Matching Nutrition to Goals
The uniqueness that defines every single individual extends from the gym and into the kitchen as well. Depending upon gender, build, genetics and general physical output, clients are going to utilize energy and create deficits in differing ways. Regardless of this, the greater the intensity of one’s workout, the more time the body takes to recover. During this recovery period, the body continues to burn additional calories. Although there exists great variation from person to person, post-exercise metabolism often remains elevated for up to to 48 hours, according to expert Len Kravitz.
It may be disheartening to recognize that a typical strength training workout on average only utilizes 180 to 266 per hour, as reported in Harvard Health Publishing. This quantity proves difficult to calculate because training large muscle groups inevitably requires more energy than working smaller muscles. However, such a session also gradually increases muscle mass, helping the body to more effectively burn calories even at rest.
The Aerobic Factor
For all of its benefits, strength training will not burn as many calories as cardiovascular exercises, minute for minute. However, we must teach our clients to take into consideration the whole fitness outlook. Many individuals remain stuck on the notion that constantly increasing their aerobic training is the path to losing fat.
When losing weight, some muscle mass will get utilized along with body fat. During the period of a calorie deficit, it is vital to continue resistance training regularly; if it is neglected in favor of running or cycling, potentially up to 30% of the weight lost comes from that hard-earned muscle tissue. As we will cover further on in this article, adding “size” to one’s body through serious bodybuilding and proper nutrition will also invariably add at least some adipose tissue in the process since a caloric surplus is required.
The Challenging Calculation
Once you and your client have determined roughly how many calories s/he burns daily, you can begin to address a nutrition plan. A dedicated strength-training male client can maximally build a half-pound of muscle, and a woman can maximally add a quarter of a pound in a week’s time, at best.
Experimenting over time with the addition of calories is challenging, knowing that a surplus will add some adipose tissue along with muscle. Some experts suggest beginning with an additional 250-500 calories each day, and adjusting down if too much adipose is gained.

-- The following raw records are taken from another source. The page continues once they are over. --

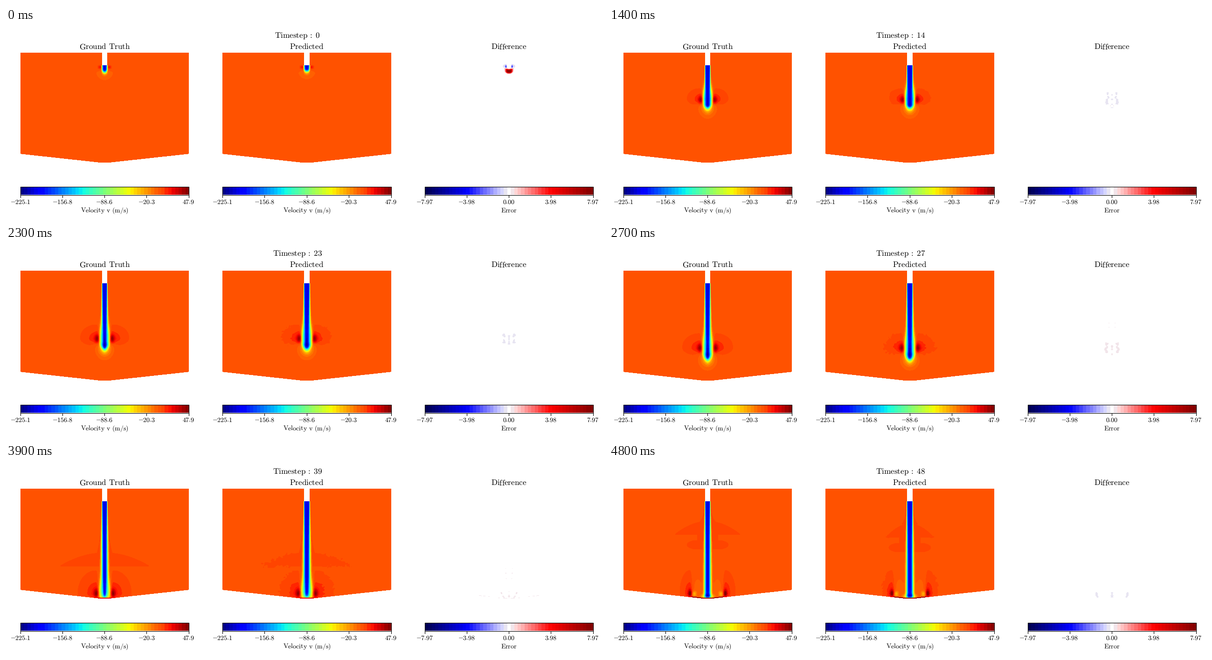
These frames come from a looping animation (1280x408 px, 4900 ms). A matplotlib script:

```python
import numpy as np
import matplotlib.pyplot as plt
from matplotlib.animation import FuncAnimation
from matplotlib.patches import Rectangle

plt.rcParams["mathtext.fontset"] = "cm"
plt.rcParams["text.hinting"] = "none"

DPI, W, H = 100, 1280, 408
FRAMES, STEP_MS = 49, 100
SPANS = ((31, 392), (464, 826), (898, 1259))
PW, TOP, BOTTOM = 361, 53, 290
NOZZLE, IMPACT = 80, 39
BANDS = 49
V_MIN, V_MAX, E_MAX = -225.1, 47.9, 7.97

cols, rows = np.meshgrid(np.arange(PW) - PW // 2, np.arange(TOP, BOTTOM) + 0.5)
X, Y = np.abs(cols).astype(float), rows
FLOOR = 289.3 - np.maximum(0, X - 7) * 19 / 173.5
OUTSIDE = (Y > FLOOR) | ((X < 6) & (Y < NOZZLE))

centres = (np.arange(BANDS) + 0.5) / BANDS
JET = plt.get_cmap("jet")(centres)[:, :3]
SEISMIC = plt.get_cmap("seismic")(centres)[:, :3]
REST, MID = int(-V_MIN / (V_MAX - V_MIN) * BANDS), BANDS // 2
JET[REST], JET[REST + 1] = (1, 0.325, 0), (1, 0.27, 0)
SEISMIC[MID] = 1
SEISMIC[MID + 1], SEISMIC[MID - 1] = (0.95, 0.90, 0.92), (0.91, 0.90, 0.95)


def bell(z):
    return np.exp(-z * z)


def ramp(z):
    z = np.clip(z, 0, 1)
    return z * z * (3 - 2 * z)


def age(t):
    return 1 - np.exp(-t / 8)


def late(t):
    return ramp((t - IMPACT - 1) / 7)


def vortex_pos(t):
    x = 13 + 0.13 * t - 3.5 * np.exp(-t / 2) + 2.05 * max(0, t - IMPACT)
    return x, min(84 + 5 * t, 278)


def tip_pos(t):
    return 97 + 5.55 * t


def smooth_noise(seed):
    rng = np.random.default_rng(seed)
    n = np.kron(rng.uniform(-1, 1, (80, 121)), np.ones((3, 3)))[:X.shape[0], :PW]
    for axis in (0, 1, 0, 1):
        n = (n + np.roll(n, 1, axis) + np.roll(n, -1, axis)) / 3
    return n / n.std()


def jet_flow(t, x, y, tip):
    """Downward jet with a wider rounded head."""
    vy = vortex_pos(t)[1]
    s = np.maximum(y - NOZZLE, 0)
    steady = np.exp(-(x / (5.8 + 0.006 * s)) ** (2.6 + 6 * np.exp(-s / 40)))

    size = 0.65 + 0.35 * min(t / 8, 1)
    share = max(0.95 - 0.013 * t, 0.55)
    shoulder = (9 + t / 18) * size
    head = (1 - share) * bell(x / (4 * size)) + share * np.exp(-(x / shoulder) ** 4)
    mix = bell(np.minimum(y - vy, 0) / (6 + 22 * age(t)))
    mix *= 1 - ramp((t - IMPACT) / 6)
    flow = 200 * (steady * (1 - mix) + head * mix)
    flow += 9 * mix * bell(x / 4) * bell((y - vy - 3) / 11)

    soft = 2 + age(t)
    edge = np.clip((y + x * x / 14 - tip + soft) / soft, -30, 30)
    wall = 1 - np.exp(-np.maximum(BOTTOM - y, 0) / 5)
    return -flow * wall / (1 + np.exp(edge)) * (y >= NOZZLE)


def ring_flow(t, x, y):
    """Upward return flow: a compact core and a broad weak tail outside it."""
    vx, vy = vortex_pos(t)
    a, end = age(t), late(t)
    dx, dy = x - vx, y - vy
    core = (18 + 8 * a + 8 * end) * bell(dx / (5 - end)) * bell(dy / (4 + 5 * a - 2 * end))

    lean = dx + 0.35 * np.exp(-t / 15) * dy
    up = 1.2 - 0.4 * ramp((t - 31) / 8)
    r2 = (lean * (1 + 0.8 * end)) ** 2 + (dy * np.where(dy < 0, up, 2.2)) ** 2
    tail = 18 * a / (1 + r2 / (19 * a + 0.1) ** 2)
    return core + tail * bell(np.minimum(dx, 0) / 5)


def rising_wave(t, x, y, pred):
    """Crescent of weak upward flow that climbs away from the floor."""
    since = t - IMPACT
    end = late(t)
    top = 190 - 7.5 * since + 6 * end * pred
    span = (95 - 25 * (since / 9) ** 2) * (1 - 0.28 * end * pred)
    inner = max(0, 45 - 11 * (since + 9))
    u = x / span
    zone = (u < 1) & (x > inner) & (y > top + 28 * u * u) & (y < top + 30)
    # stem and lower cap
    zone |= (x < 23 * end) & (y > top + 20) & (y < top + 52)
    zone |= ((x - 22) / 23) ** 2 + ((y - top - 51) / 10) ** 2 < end
    # sleeve around the jet
    f = np.clip((y - 88) / (top - 88), 0, 1)
    return zone | ((x < 7.5 + 2 * f + 7 * f ** 4) & (y > 88) & (y < top + 2))


def velocity(t, pred=False):
    x, y = X, Y
    vx, vy = vortex_pos(t)
    tip, end = tip_pos(t), late(t)
    if pred:
        tip -= 2 * np.exp(-t)
        n = smooth_noise(100 + t)
        warp = 2.2 * ramp(t / 35) * ramp((X - vx - 6) / 15)
        x = np.abs(X + warp * n)
        y = Y + warp * np.roll(n, 40, 1)
    v = jet_flow(t, x, y, tip) + ring_flow(t, x, y)

    # flow pushed ahead of the head
    push = (10 + 16 * age(t)) * (1 - ramp((t - 31) / 5))
    r2 = (1.1 * x) ** 2 + (y - tip + 6) ** 2
    v -= push * np.exp(-r2 / 290) * ramp((y - vy - 4) / 10)

    # wash along the floor after the impact
    v -= end * 26 * bell((x - vx + 9) / 5) * bell((y - 279) / 6)
    v -= end * 6 * bell((x - 21) / 8) * bell((y - 264) / 16)
    v -= end * 60 * bell(x / 12) * bell((y - 284) / 5)
    if t >= 30:
        zone = rising_wave(t, x, y, pred) & (v > -2.2)
        v = np.where(zone, np.maximum(v, 5), v)
    if t >= 36:
        film = (FLOOR - Y < 2) & (X < vx - 3)
        v = np.where(film, np.maximum(v, 24 + 16 * end), v)
    return v


def error(t):
    vx, vy = vortex_pos(t)
    tip = tip_pos(t)
    start = np.exp(-t / 1.2)
    bowl = (Y - tip + 4 + (X / 6) ** 2 * 1.5) / 4.5
    e = 7.4 * start * np.exp(-(X / 7.5) ** 4 - bowl ** 4)
    e -= 3.6 * start * bell((X - 6.5) / 1.3) * bell((Y - 83) / 3.5)
    e -= 0.8 * start * bell((X - 9.5) / 3) * bell((Y - 82) / 3)
    if t == 0:
        return e

    e += 1.3 * np.exp(-t / 10) * bell(X / 5) * bell((Y - tip + 7) / 3.5)
    n = smooth_noise(300 + t)
    n = n[np.arange(n.shape[0])[:, None], PW // 2 + X.astype(int)]
    tall = 20 - 12 * ramp((t - 30) / 9)
    env = np.maximum(bell((X - vx + 5) / 5), bell(X / 4))
    env = env * np.exp(-((Y - vy - 2) / tall) ** 4)
    marks = (env > 0.2) & (0.7 * n + 2 * env > 2)
    after = t - IMPACT
    if -14 < after < 4:
        marks |= (abs(X - 6.5) < 1.5) & (abs(Y - vy + 40) < 14) & (n > 0.6)
    if -2 <= after <= 4:
        marks |= (FLOOR - Y < 1) & (X < 80 + 5 * after) & (n > 0)
    sign = 1 if -14 < after < 4 else -1
    return e + 0.33 * sign * marks


def paint(values, lo, hi, colours):
    band = ((values - lo) / (hi - lo) * BANDS).astype(int)
    rgb = colours[np.clip(band, 0, BANDS - 1)]
    rgb[OUTSIDE] = 1
    return rgb


def panels(t):
    return (paint(velocity(t), V_MIN, V_MAX, JET),
            paint(velocity(t, True), V_MIN, V_MAX, JET),
            paint(error(t), -E_MAX, E_MAX, SEISMIC))


fig = plt.figure(figsize=(W / DPI, H / DPI), dpi=DPI, facecolor="white")
ax = fig.add_axes([0, 0, 1, 1])
ax.axis("off")


def label(x, y, text, px):
    return ax.text(x, y, text, fontsize=px * 72 / DPI, ha="center", va="baseline")


def roman(text):
    return "$" + r"\hspace{0.38}".join(r"\mathrm{%s}" % w for w in text.split()) + "$"


def picture(rgb, span, top, bottom):
    return ax.imshow(rgb, extent=(*span, bottom, top), aspect="auto",
                     interpolation="nearest")


def colorbar(span, colours, lo, hi, name):
    left, right = span
    picture(colours[None], span, 341, 358)
    ax.add_patch(Rectangle((left - 0.5, 340.5), right - left, 18,
                           fill=False, ec="black", lw=0.8))
    for x, tick in zip(np.linspace(left, right, 5), np.linspace(lo, hi, 5)):
        ax.plot([x - 0.5, x - 0.5], [358.5, 363.5], color="black", lw=0.8)
        text = f"{tick:.1f}" if hi > 10 else f"{int(tick * 100) / 100:.2f}"
        label(x - 0.5, 377.3, f"${text}$", 14)
    label((left + right) / 2, 395.5, roman(name), 14)


images = [picture(rgb, span, TOP, BOTTOM) for rgb, span in zip(panels(0), SPANS)]
for span, title in zip(SPANS, ("Ground Truth", "Predicted", "Difference")):
    label(sum(span) / 2, 46, roman(title), 17.2)
for span in SPANS[:2]:
    colorbar(span, JET, V_MIN, V_MAX + 0.02, "Velocity v (m/s)")
colorbar(SPANS[2], SEISMIC, -E_MAX, E_MAX, "Error")
counter = label(625, 21.3, "", 17.2)
ax.set_xlim(0, W)
ax.set_ylim(H, 0)


def update(t):
    for image, rgb in zip(images, panels(t)):
        image.set_data(rgb)
    counter.set_text(r"$\mathrm{Timestep}\hspace{0.18}:\hspace{0.3}%d$" % t)
    return [*images, counter]


anim = FuncAnimation(fig, update, frames=FRAMES, interval=STEP_MS,
                     init_func=lambda: update(0), repeat=True, repeat_delay=0)
plt.show()
```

A hard-gaining client would aim for a higher number, whereas one who finds shedding weight to be a slower process would start adding calories cautiously. Discovering the client’s “sweet spot” between an insufficient calorie increase and too great of a gain, becomes simply a matter of trial and error.

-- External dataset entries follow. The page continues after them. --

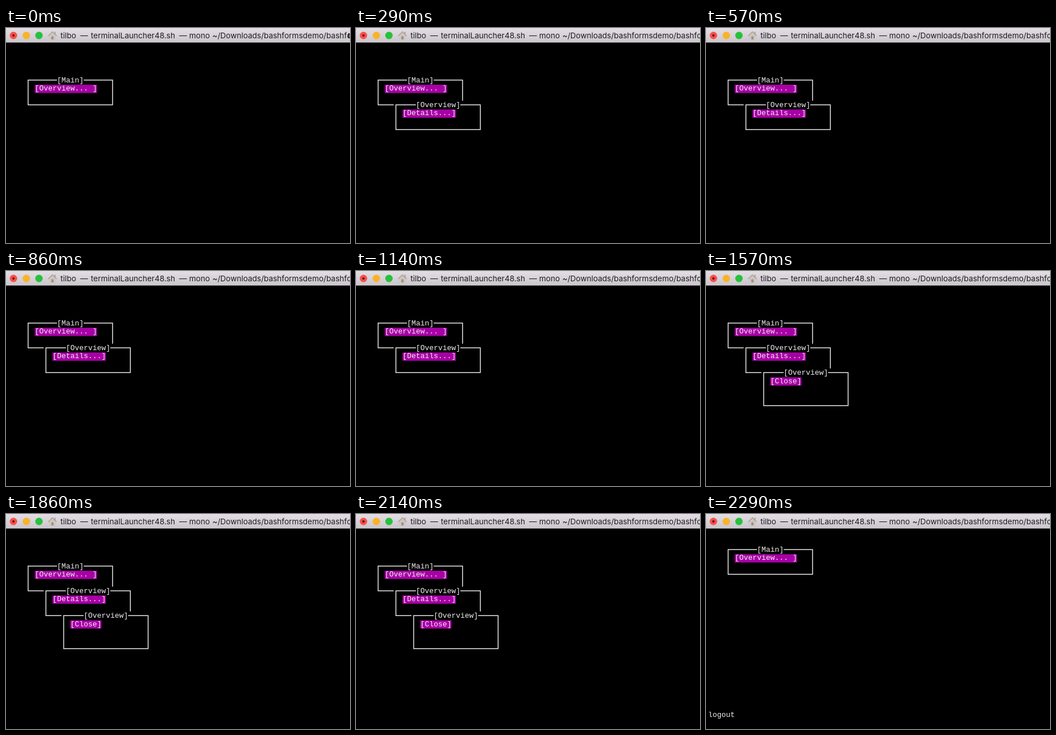
Write an HTML page with a canvas that moves like this. It is 600x375 px and loops after 2440 ms.

```html
<!DOCTYPE html>
<html lang="en">
<head>
<meta charset="utf-8">
<title>Terminal forms</title>
<style>
  html, body { margin: 0; width: 600px; height: 375px; overflow: hidden; background: #000; }
  canvas { display: block; }
</style>
</head>
<body>
<canvas id="stage" width="600" height="375"></canvas>
<script>
const ctx = document.getElementById('stage').getContext('2d');
const LOOP = 2440, CELL_W = 7.75, CELL_H = 14.4;
const MONO = '12.92px "Liberation Mono", monospace';
const SANS = '13.5px Inter, sans-serif';

const colX = col => 3.7 + col * CELL_W;
const rowY = row => 62 + row * CELL_H; // vertical middle of a text row

function text(string, x, baseline, font, color) {
  ctx.font = font;
  ctx.fillStyle = color;
  ctx.fillText(string, x, baseline);
}

function rect(x, y, w, h, color) {
  ctx.fillStyle = color;
  ctx.fillRect(x, y, w, h);
}

function dot(x, y, r, color) {
  ctx.fillStyle = color;
  ctx.beginPath();
  ctx.arc(x, y, r, 0, Math.PI * 2);
  ctx.fill();
}

function shape(path, color) {
  ctx.fillStyle = color;
  ctx.fill(new Path2D(path));
}

function print(string, col, row) {
  text(string, colX(col), rowY(row) + 4, MONO, '#f0f0f0');
}

// A bordered form, 20 columns wide, that blanks the cells below it.
function form(col, row, rows, title, button) {
  const left = colX(col), top = rowY(row);
  rect(left, top - CELL_H / 2, 20 * CELL_W, (rows + 1) * CELL_H, '#000');
  ctx.strokeStyle = '#e6e6e6';
  ctx.lineWidth = 1.5;
  ctx.strokeRect(left + CELL_W / 2, top, 19 * CELL_W, rows * CELL_H);

  const titleCol = col + Math.floor((20 - title.length) / 2);
  rect(colX(titleCol), top - 2, title.length * CELL_W, 4, '#000');
  print(title, titleCol, row);

  rect(colX(col + 2), rowY(row + 1) - 6.2, button.length * CELL_W, CELL_H, '#a800a6');
  print(button, col + 2, row + 1);
}

function house() {
  shape('M75.5 13L81 8L86.5 13V20H75.5Z', '#cdc7c0');
  shape('M79 14.5H83V20H79Z', '#a4927f');
  shape('M73 13.5L81 5.5L84.5 9V6.5H86.5V11L89 13.5L88 14.5L81 7.8L74 14.5Z', '#aaa198');
}

function titleBar(t) {
  const shade = ctx.createLinearGradient(0, 0, 0, 25);
  shade.addColorStop(0, '#e3dee4');
  shade.addColorStop(1, '#cbc6cc');
  rect(0, 0, 600, 25, shade);
  rect(0, 25, 600, 1, '#4a484a');

  dot(13, 13, 6.5, '#f9504c');
  dot(13, 13, 2, '#5c0805');
  dot(35.5, 13, 6.5, '#f8b32c');
  dot(57.5, 13, 6.5, '#27c13c');
  house();

  const words = [
    ['tilbo', 95], ['—', 129.5], ['terminalLauncher48.sh', 148], ['—', 302],
    ['mono', 319.5], ['~/Downloads/bashformsdemo/bashforms', 360]
  ];
  for (const [word, x] of words) text(word, x, 18, SANS, '#1f1d20');
  if (t < 140) rect(597, 9, 2, 9, '#222');
}

function draw(t) {
  rect(0, 0, 600, 375, '#000');
  titleBar(t);
  const closed = t >= 2290;
  form(4, closed ? 0 : 2, 3, '[Main]', '[Overview... ]');
  if (closed) {
    print('logout', 0, 20);
    return;
  }
  if (t >= 290) form(8, 5, 3, '[Overview]', '[Details...]');
  if (t >= 1290) form(12, 8, 4, '[Overview]', '[Close]');
}

const start = performance.now();
function tick() {
  draw((performance.now() - start) % LOOP);
  requestAnimationFrame(tick);
}
tick();
</script>
</body>
</html>
```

It has been widely accepted that in an effort to gain muscle while acknowledging that fat will come along for the ride requires around 3,500 additional calories in a 7-day period, though this is an estimation. Extra caloric energy beyond what is needed to fuel workouts, recovery and addition of muscle mass will indeed get stored as fat.
The job of a highly trained and successful fitness professional includes an awareness of a client’s goals and motivation, as well as the path of your joint journey to success. Patience, support, and attention to detail are key players here. Reassure your client that adjustments can always be made and what may appear to be undesirable weight gain is not a “failure” and can certainly be reversed with some tweaking.

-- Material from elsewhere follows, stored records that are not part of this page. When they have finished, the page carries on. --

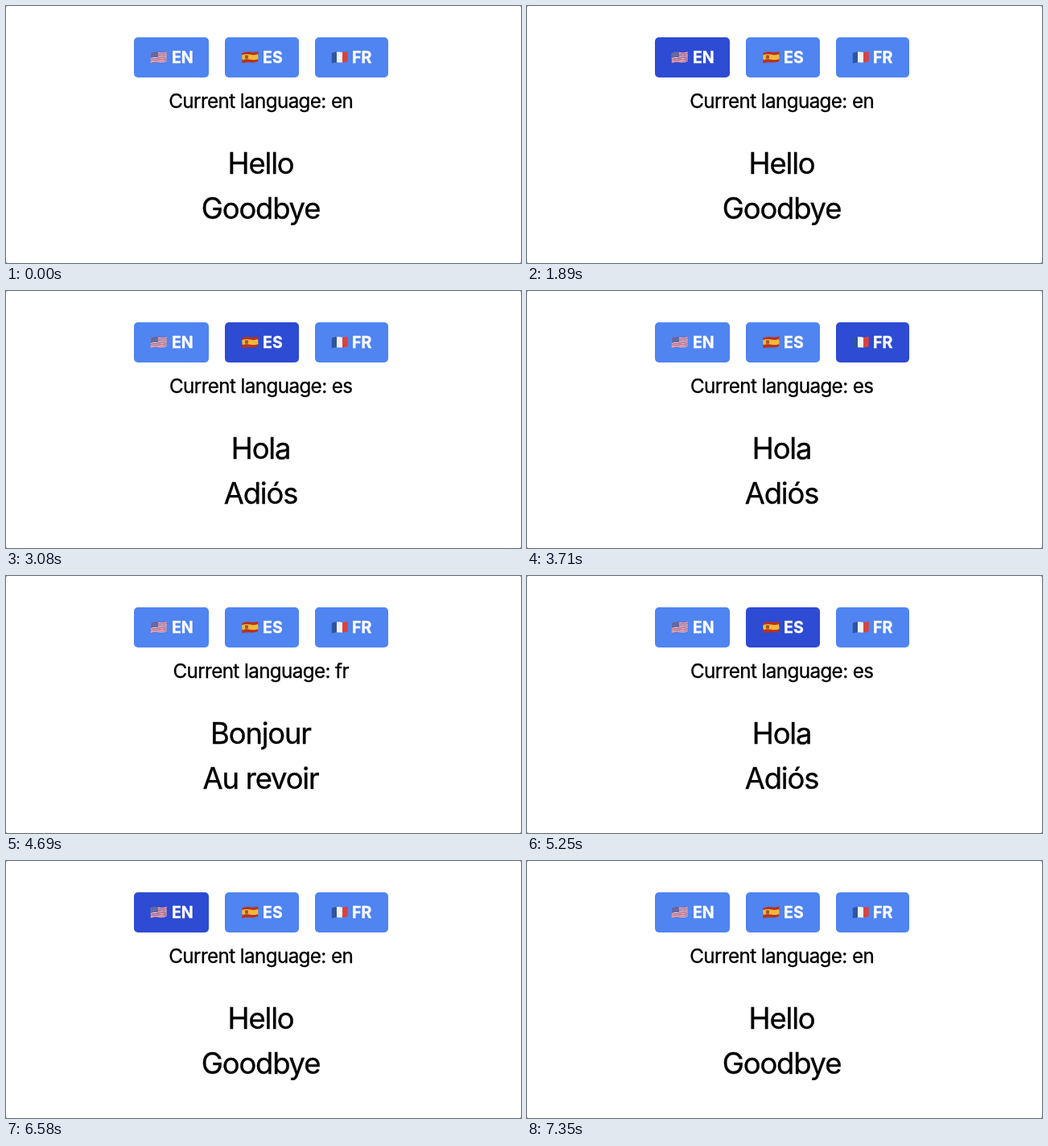
Animation, 640 px wide and 320 px high, one loop 7.98 s. Source, as an HTML page:

```html
<!DOCTYPE html>
<html lang="en">
<head>
<meta charset="utf-8">
<title>Language switcher</title>
<style>
  html, body { margin: 0; width: 100%; height: 100%; overflow: hidden; background: #fff; }
  svg { display: block; width: 640px; height: 320px; background: #777; }
  text {
    font-family: Inter, "Liberation Sans", sans-serif; font-optical-sizing: none;
    text-anchor: middle; stroke: #000; stroke-width: .35px;
  }
  .label { font-size: 19.6px; font-weight: 700; fill: #fff; stroke: #fff; text-anchor: start; }
  #current { font-size: 24.2px; letter-spacing: -.0245em; }
  #hello, #bye { font-size: 36.4px; letter-spacing: -.032em; }
</style>
</head>
<body>
<svg viewBox="0 0 640 320">
  <clipPath id="cloth"><path d="M.3 2.200Q5 0 10.300 1T20.400.2V12.800Q15.500 14.600 10.300 14T.3 15Z"/></clipPath>
  <rect width="640" height="320" rx="2" fill="#fff"/>
  <g id="buttons"></g>
  <text id="current" x="316.700" y="127"></text>
  <text id="hello" x="316.500" y="209"></text>
  <text id="bye" x="316.500" y="265"></text>
</svg>
<script>
const LOOP = 7980, IDLE = "#4f84f1", HOVER = "#2d4bd3";
const $ = id => document.getElementById(id);

const words = { en: ["Hello", "Goodbye"], es: ["Hola", "Adiós"], fr: ["Bonjour", "Au revoir"] };
const languageAt = [[0, "en"], [3080, "es"], [4130, "fr"], [5250, "es"], [6580, "en"]];
const hoverAt = [[0, ""], [1260, "en"], [2310, ""], [2380, "es"], [3640, ""], [3710, "fr"],
  [4690, ""], [4760, "es"], [5740, "en"], [6930, ""]];

// A wavy horizontal band of a flag.
const band = (y, height, color) =>
  `<path d="M0 ${y + height / 2 + 1.6}q5-2.200 10.300-1t10.700-.8" fill="none" stroke="${color}" stroke-width="${height}"/>`;
const bar = (x, color) => `<rect x="${x}" width="7" height="16" fill="${color}"/>`;

const stripes = Array.from({ length: 13 }, (_, i) => band(i * 1.08, 1.15, i % 2 ? "#e8e0e6" : "#d34a58")).join("");
const flags = {
  en: stripes + `<path d="M0 2.200Q4.500 0 9.500.9V7.500Q4.500 6.800 0 8.800Z" fill="#5560a0"/>` +
    `<path d="M1 3h8M1 5h8M1 7h8" stroke="#aeb5d5" stroke-width=".6" stroke-dasharray=".7 .9"/>`,
  es: band(-1, 5, "#b9321f") + band(3.6, 6.6, "#efb93a") + band(9.9, 6, "#b9321f") +
    `<rect x="4" y="5" width="4" height="4.500" rx="1" fill="#a5552f"/>`,
  fr: bar(0, "#2f55a0") + bar(6.7, "#f1f1f3") + bar(13.7, "#d9433f")
};

const buttons = [["en", 159, 93, 179.3, 205.9], ["es", 272, 92, 293, 319], ["fr", 384, 91, 404.3, 430]];
$("buttons").innerHTML = buttons.map(([code, x, width, flagX, textX]) => `
  <rect id="${code}" x="${x}" y="39" width="${width}" height="50" rx="5"/>
  <g transform="translate(${flagX} 56.300)"><g clip-path="url(#cloth)">${flags[code]}</g></g>
  <text class="label" x="${textX}" y="71">${code.toUpperCase()}</text>`).join("");

const valueAt = (steps, time) => steps.findLast(([start]) => start <= time)[1];

let shown;
function draw() {
  const time = performance.now() % LOOP;
  const language = valueAt(languageAt, time), hover = valueAt(hoverAt, time);
  for (const [code] of buttons) $(code).setAttribute("fill", code === hover ? HOVER : IDLE);
  if (language !== shown) {
    $("current").textContent = "Current language: " + language;
    [$("hello").textContent, $("bye").textContent] = words[language];
    shown = language;
  }
  requestAnimationFrame(draw);
}
draw();
</script>
</body>
</html>
```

Be observant during training sessions: does the client seem to lack energy? Is s/he pushing significant weight loads with no visible addition of muscle mass or strength gains? These clues point to an insufficient amount of energy entering the body. Armed with the knowledge gained here, you can feel confident in addressing this topic in a safe and appropriate manner.